**Data for this task:**
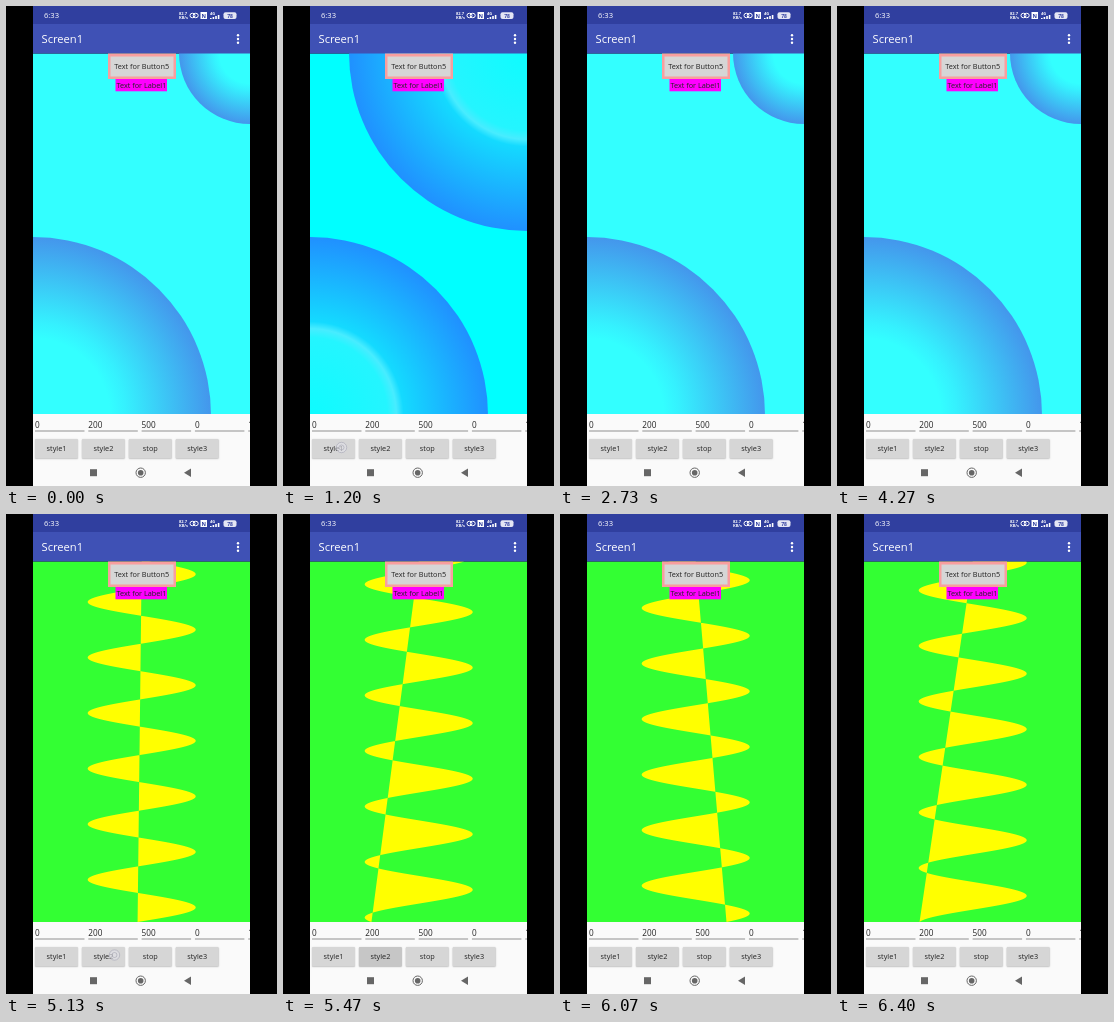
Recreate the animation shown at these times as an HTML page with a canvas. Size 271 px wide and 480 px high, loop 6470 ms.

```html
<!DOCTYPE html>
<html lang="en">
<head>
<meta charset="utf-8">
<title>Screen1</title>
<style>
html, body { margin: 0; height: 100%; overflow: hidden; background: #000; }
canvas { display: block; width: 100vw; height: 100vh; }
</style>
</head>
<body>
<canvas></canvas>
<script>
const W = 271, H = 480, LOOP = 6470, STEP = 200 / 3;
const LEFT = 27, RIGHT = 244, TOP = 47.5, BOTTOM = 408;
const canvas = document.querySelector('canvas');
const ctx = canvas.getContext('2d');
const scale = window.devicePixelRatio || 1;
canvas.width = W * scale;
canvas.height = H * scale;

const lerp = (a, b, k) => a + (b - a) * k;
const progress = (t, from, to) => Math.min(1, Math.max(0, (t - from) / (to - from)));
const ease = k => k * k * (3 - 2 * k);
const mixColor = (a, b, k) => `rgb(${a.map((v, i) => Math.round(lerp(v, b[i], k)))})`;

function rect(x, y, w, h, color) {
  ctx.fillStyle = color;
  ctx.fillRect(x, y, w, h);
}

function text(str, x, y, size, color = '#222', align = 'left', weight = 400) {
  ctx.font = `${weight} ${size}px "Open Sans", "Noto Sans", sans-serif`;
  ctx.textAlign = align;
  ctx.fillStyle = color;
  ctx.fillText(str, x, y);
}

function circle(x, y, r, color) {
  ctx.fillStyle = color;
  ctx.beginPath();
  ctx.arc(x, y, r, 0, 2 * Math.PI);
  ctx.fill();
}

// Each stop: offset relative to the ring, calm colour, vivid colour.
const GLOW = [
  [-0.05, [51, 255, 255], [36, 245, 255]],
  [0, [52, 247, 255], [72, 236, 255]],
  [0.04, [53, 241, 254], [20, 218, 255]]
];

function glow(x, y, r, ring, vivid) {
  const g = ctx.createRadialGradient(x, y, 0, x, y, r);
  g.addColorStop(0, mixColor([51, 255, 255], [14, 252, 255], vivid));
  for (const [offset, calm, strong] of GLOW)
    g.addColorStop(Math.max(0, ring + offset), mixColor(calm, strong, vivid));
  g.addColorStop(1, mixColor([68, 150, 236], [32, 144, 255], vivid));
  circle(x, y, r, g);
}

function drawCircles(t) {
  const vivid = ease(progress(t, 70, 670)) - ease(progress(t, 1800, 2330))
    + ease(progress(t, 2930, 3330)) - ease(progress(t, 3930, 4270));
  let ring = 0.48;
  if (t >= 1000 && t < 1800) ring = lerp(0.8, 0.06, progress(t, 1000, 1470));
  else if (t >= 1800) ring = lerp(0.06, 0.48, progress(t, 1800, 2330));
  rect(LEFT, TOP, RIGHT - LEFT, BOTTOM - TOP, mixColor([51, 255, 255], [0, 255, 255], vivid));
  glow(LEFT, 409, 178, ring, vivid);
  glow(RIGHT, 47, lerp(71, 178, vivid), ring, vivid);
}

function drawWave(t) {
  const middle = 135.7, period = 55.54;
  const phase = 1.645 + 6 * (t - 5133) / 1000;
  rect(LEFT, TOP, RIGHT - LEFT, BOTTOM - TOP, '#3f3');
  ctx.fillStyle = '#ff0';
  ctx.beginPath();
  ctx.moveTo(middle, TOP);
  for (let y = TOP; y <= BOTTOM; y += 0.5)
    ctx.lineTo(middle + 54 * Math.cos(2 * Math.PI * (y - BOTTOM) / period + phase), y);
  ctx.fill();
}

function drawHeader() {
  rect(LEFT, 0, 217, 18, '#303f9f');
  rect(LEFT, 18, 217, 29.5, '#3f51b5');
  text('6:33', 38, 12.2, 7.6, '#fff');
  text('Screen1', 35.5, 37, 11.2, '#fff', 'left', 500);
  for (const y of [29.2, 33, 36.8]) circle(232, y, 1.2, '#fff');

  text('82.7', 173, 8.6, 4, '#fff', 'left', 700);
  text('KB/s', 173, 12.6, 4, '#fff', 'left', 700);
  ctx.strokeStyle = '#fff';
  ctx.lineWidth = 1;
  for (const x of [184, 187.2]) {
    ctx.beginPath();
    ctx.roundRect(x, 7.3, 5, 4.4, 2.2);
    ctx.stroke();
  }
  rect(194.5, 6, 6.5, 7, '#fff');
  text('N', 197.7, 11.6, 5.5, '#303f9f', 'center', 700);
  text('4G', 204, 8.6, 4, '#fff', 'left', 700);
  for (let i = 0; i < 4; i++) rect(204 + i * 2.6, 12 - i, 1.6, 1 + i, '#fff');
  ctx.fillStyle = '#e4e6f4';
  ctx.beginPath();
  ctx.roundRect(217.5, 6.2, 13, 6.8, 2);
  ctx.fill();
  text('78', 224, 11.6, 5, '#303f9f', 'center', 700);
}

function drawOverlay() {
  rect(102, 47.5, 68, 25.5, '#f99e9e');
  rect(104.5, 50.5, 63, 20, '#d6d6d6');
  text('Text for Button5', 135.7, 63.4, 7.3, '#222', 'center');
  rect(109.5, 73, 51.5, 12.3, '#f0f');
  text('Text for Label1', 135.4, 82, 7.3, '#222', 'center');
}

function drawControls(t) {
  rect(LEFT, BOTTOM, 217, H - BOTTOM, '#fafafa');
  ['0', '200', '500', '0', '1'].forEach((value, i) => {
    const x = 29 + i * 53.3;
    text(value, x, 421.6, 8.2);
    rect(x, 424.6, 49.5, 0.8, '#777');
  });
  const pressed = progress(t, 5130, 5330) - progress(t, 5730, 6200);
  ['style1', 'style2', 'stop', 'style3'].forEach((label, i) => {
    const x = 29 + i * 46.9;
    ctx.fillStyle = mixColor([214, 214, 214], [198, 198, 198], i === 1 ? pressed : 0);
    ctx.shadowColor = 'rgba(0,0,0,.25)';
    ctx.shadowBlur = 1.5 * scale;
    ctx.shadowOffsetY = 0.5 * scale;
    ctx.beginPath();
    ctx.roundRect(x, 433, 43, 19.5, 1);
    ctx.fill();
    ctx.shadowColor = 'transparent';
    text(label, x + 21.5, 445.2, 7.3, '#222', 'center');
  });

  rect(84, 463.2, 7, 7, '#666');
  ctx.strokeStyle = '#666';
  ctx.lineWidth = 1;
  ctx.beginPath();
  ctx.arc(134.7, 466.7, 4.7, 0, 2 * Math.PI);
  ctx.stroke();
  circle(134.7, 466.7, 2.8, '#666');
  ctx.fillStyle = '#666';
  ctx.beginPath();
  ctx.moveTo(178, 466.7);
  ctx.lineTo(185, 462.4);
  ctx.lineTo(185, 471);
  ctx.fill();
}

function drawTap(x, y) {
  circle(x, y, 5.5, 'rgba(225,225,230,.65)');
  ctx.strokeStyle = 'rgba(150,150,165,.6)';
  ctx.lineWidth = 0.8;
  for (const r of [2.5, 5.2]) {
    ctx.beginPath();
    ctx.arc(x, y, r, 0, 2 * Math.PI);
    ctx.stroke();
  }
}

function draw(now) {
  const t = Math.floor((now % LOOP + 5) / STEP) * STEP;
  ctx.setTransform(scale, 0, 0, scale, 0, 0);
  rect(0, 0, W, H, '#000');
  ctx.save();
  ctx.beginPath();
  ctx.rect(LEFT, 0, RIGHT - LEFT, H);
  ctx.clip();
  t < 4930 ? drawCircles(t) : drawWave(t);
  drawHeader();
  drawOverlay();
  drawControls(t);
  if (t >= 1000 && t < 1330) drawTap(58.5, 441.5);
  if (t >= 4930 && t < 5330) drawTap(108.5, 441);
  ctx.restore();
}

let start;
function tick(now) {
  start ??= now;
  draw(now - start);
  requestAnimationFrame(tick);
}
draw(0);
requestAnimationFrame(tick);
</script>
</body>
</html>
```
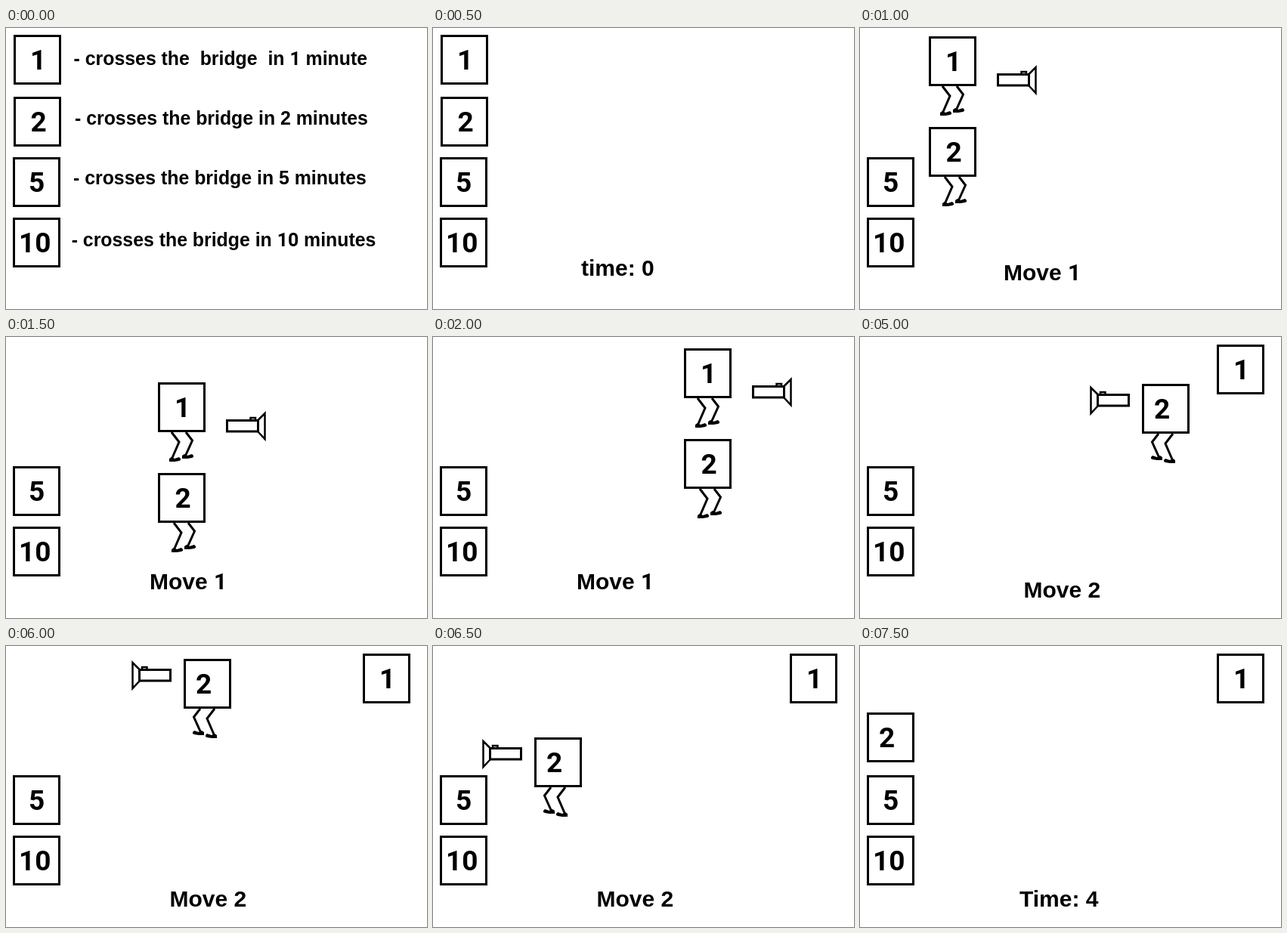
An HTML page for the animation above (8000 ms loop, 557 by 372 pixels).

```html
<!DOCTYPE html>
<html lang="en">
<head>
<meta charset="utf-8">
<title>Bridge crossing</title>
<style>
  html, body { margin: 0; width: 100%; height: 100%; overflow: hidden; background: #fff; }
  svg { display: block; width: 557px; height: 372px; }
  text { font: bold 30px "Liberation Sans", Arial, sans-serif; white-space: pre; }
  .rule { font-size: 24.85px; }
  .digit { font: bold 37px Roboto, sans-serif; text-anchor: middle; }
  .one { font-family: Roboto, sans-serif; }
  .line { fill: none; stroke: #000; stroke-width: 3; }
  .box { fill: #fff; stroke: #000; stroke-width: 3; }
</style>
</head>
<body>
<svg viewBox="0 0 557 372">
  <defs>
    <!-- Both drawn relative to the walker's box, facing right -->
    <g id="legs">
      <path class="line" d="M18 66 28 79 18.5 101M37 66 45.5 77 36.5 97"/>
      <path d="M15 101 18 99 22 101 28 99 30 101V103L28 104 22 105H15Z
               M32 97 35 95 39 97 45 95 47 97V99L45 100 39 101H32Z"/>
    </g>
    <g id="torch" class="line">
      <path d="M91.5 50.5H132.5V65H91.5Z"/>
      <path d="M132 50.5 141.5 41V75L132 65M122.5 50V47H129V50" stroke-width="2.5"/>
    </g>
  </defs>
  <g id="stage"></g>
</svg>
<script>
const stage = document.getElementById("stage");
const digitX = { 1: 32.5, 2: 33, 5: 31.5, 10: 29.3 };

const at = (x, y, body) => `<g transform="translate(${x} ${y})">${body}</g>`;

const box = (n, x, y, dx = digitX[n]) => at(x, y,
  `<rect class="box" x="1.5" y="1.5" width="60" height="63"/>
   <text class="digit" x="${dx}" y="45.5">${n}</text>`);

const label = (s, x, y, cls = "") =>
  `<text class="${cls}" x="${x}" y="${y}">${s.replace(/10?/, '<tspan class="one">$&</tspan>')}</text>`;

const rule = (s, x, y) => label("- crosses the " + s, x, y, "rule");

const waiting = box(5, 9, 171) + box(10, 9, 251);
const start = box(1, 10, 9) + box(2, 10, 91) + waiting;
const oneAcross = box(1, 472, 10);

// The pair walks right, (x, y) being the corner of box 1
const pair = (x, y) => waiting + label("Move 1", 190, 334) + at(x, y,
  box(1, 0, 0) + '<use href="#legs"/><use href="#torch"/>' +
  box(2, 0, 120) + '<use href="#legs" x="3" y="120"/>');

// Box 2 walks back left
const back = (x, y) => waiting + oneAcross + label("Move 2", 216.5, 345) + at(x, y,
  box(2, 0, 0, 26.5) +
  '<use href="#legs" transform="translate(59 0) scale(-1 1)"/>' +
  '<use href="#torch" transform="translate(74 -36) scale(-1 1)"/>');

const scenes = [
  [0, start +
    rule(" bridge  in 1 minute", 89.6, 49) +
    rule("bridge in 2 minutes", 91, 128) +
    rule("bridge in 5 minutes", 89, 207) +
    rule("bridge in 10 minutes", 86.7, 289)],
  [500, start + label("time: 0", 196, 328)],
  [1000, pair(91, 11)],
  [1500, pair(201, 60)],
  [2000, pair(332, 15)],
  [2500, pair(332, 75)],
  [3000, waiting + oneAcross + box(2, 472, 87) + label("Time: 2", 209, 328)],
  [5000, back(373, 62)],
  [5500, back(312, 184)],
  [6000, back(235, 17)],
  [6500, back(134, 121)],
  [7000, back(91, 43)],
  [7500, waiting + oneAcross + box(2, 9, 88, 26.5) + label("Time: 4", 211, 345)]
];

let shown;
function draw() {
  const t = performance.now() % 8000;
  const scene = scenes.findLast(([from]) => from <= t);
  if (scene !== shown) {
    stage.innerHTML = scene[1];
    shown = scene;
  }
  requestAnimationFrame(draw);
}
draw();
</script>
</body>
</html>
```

**Exercise:** Scan the records above for the word "pair". Show each line in which it appears.

**Answer to the exercise:**
// The pair walks right, (x, y) being the corner of box 1
const pair = (x, y) => waiting + label("Move 1", 190, 334) + at(x, y,
  [1000, pair(91, 11)],
  [1500, pair(201, 60)],
  [2000, pair(332, 15)],
  [2500, pair(332, 75)],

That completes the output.